Developments since 1983 in U.S. missile defense efforts:
— March 23, 1983: President Ronald Reagan announces plans for an extensive program to examine the feasibility of a missile defense program. The concept — derided as "Star Wars" by opponents in Congress — revises the nation's 35-year-old nuclear strategy by focusing on missile defense rather than the ability to retaliate against nuclear attack.
— June 10, 1984: An Army interceptor destroys a target missile over the Pacific Ocean.
— Sept. 6, 1985: A Titan rocket is destroyed by an infrared advanced chemical laser.
— January 1991: The first operational engagement between ballistic missiles and ballistic missile defenses occurs during the Gulf War.
— April 1, 1997: The Ballistic Missile Defense Organization establishes the Joint Program office to design and develop a system by 2003.
— April 30, 1998: Boeing gets a $1.6 billion contract to be the lead systems integrator for the program.
— July 23, 1999: President Clinton signs the National Missile Defense Act. He says threat, cost, technological status and adherence to a renegotiated Anti-Ballistic Missile Treaty are the four criteria in making his decision to deploy such a system.
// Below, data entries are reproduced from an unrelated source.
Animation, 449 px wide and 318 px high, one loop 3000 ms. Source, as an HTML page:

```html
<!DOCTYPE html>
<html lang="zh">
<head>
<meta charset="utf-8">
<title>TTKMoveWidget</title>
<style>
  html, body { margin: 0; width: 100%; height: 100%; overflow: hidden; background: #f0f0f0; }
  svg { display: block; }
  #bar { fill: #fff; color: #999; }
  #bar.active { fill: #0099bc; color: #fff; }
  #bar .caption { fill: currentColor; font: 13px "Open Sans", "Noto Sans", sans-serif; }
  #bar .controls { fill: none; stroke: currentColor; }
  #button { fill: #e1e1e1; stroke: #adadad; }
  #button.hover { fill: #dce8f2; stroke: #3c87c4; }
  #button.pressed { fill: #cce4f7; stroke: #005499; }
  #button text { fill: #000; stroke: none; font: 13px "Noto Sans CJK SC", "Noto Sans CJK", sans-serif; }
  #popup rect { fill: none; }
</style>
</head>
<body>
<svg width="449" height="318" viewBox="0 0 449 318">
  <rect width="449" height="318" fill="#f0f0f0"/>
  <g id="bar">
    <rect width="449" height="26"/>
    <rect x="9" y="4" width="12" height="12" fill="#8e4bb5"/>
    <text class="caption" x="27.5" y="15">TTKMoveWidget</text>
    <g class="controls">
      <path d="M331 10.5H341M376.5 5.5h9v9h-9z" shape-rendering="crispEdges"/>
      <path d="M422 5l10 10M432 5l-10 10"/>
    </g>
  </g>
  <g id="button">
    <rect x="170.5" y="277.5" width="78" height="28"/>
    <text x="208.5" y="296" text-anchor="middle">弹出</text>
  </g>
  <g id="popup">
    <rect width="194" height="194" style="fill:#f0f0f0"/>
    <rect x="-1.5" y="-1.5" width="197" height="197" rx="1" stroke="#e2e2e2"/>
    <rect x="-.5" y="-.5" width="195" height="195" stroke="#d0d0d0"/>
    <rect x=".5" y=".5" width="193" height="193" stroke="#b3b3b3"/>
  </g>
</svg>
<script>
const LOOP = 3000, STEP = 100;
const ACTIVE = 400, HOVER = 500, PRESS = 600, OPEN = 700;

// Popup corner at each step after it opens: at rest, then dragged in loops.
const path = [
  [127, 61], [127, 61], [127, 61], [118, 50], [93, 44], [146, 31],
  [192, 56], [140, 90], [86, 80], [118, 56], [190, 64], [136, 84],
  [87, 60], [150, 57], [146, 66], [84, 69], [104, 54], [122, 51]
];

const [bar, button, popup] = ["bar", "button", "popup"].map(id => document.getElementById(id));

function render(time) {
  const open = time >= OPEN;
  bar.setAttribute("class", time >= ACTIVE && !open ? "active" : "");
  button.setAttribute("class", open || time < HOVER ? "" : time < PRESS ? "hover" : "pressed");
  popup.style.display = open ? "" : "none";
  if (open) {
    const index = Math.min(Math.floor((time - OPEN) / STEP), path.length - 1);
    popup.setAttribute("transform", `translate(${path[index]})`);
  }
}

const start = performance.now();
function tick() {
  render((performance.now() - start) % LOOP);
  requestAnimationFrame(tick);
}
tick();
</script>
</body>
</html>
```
— Aug. 17, 1999: The United States and Russia resume strategic arms talks that include modification of the ABM Treaty.
— Oct. 2, 1999: The first integrated flight test successfully intercepts its target.
— Jan. 18, 2000: The second integrated flight test fails, due to moisture inside the "kill vehicle" — the weapon section of the interceptor — which prevented it from using heat-seeking devices to detect its target.
— July 7, 2000: The third integrated flight test fails when the kill vehicle fails to separate from its booster rocket.
— Sept. 1, 2000: Clinton decides not to authorize work to begin on deploying national missile defense, on grounds that the reliability of the technology had not been proven.
— Dec. 28, 2000: Boeing is awarded a new, six-year, $6 billion contract for national missile defense.
— April 10, 2001: Russia, China and North Korea tell the U.N. Disarmament Commission that a U.S. missile defense system would threaten international security, trigger a new arms race and undermine the ABM Treaty.
— May 1, 2001: President Bush declares, "We need a new framework that allows us to build missile defenses to counter the different threats of today's world."
— June 27, 2001: The proposed 2002 defense budget is submitted to Congress, allotting $7 billion — later amended to $8.3 billion — for missile defense.
— July 14, 2001: The scheduled fourth integrated flight test was to be the first since Bush took office. Each test costs around $100 million.
Sources: Center for Defense Information, Ballistic Missile Defense Organization and Facts on File.